Copy out every line of the records in which "height" can be found.

### Available records:
************
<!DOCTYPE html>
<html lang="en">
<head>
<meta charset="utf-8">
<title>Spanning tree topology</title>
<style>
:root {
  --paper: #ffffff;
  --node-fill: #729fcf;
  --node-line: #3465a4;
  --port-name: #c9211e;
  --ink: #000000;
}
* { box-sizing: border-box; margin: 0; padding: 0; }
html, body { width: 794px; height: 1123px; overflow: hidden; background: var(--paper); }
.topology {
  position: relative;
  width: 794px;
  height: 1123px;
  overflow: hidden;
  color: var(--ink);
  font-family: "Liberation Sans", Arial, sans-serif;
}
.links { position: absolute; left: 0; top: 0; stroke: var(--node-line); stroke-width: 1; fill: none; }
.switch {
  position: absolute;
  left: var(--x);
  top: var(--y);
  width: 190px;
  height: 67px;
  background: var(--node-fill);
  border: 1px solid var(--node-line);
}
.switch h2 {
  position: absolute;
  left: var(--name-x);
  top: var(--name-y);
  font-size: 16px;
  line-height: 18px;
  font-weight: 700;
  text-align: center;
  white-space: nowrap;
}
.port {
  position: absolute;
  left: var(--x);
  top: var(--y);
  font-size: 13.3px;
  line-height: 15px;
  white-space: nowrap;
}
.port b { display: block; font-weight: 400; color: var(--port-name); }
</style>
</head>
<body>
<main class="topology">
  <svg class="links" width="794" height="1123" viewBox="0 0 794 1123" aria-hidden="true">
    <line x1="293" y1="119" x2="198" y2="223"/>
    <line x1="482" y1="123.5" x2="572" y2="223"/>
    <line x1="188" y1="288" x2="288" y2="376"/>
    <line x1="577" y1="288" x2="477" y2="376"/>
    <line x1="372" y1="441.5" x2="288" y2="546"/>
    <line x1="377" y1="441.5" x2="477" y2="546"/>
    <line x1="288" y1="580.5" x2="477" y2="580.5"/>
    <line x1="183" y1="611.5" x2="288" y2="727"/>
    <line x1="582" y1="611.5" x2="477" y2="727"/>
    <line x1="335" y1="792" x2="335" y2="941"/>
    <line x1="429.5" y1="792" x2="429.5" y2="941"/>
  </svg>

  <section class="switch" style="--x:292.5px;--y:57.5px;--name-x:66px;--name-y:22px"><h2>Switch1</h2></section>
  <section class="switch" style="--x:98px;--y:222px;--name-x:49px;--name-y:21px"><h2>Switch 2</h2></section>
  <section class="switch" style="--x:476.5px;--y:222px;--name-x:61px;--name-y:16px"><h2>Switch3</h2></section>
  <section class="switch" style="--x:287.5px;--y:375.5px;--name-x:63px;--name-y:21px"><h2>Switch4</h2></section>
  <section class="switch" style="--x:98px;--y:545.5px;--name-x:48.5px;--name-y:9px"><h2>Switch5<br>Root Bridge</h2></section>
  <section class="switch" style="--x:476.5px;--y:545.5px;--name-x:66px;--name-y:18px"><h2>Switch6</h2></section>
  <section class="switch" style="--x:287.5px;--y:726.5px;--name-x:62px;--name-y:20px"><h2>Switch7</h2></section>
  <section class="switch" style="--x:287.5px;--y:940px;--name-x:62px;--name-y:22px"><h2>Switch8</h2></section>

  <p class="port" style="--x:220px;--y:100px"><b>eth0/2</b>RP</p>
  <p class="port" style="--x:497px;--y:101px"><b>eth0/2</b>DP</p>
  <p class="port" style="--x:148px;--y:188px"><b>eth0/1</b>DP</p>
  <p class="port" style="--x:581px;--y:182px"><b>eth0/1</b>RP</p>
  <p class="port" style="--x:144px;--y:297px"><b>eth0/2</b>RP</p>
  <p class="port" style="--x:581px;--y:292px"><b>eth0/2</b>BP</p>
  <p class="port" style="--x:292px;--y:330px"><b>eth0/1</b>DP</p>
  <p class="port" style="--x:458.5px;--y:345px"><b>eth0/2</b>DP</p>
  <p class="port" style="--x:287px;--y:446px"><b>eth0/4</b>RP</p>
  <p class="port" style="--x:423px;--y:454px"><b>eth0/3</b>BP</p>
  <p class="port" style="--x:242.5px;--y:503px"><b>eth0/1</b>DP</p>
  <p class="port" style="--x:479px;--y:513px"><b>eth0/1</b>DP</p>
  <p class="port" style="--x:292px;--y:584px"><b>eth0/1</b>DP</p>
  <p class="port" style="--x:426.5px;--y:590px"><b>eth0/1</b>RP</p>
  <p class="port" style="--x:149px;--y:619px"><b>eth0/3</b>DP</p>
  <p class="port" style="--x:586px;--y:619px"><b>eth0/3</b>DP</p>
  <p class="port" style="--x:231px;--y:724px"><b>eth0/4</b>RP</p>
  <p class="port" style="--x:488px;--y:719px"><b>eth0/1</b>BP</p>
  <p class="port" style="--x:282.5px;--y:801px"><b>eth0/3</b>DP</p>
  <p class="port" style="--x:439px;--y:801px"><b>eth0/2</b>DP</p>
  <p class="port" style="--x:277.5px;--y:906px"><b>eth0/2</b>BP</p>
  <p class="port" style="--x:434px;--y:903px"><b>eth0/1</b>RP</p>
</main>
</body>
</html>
************
### Written answer:
html, body { width: 794px; height: 1123px; overflow: hidden; background: var(--paper); }
  height: 1123px;
  height: 67px;
  line-height: 18px;
  line-height: 15px;
  <svg class="links" width="794" height="1123" viewBox="0 0 794 1123" aria-hidden="true">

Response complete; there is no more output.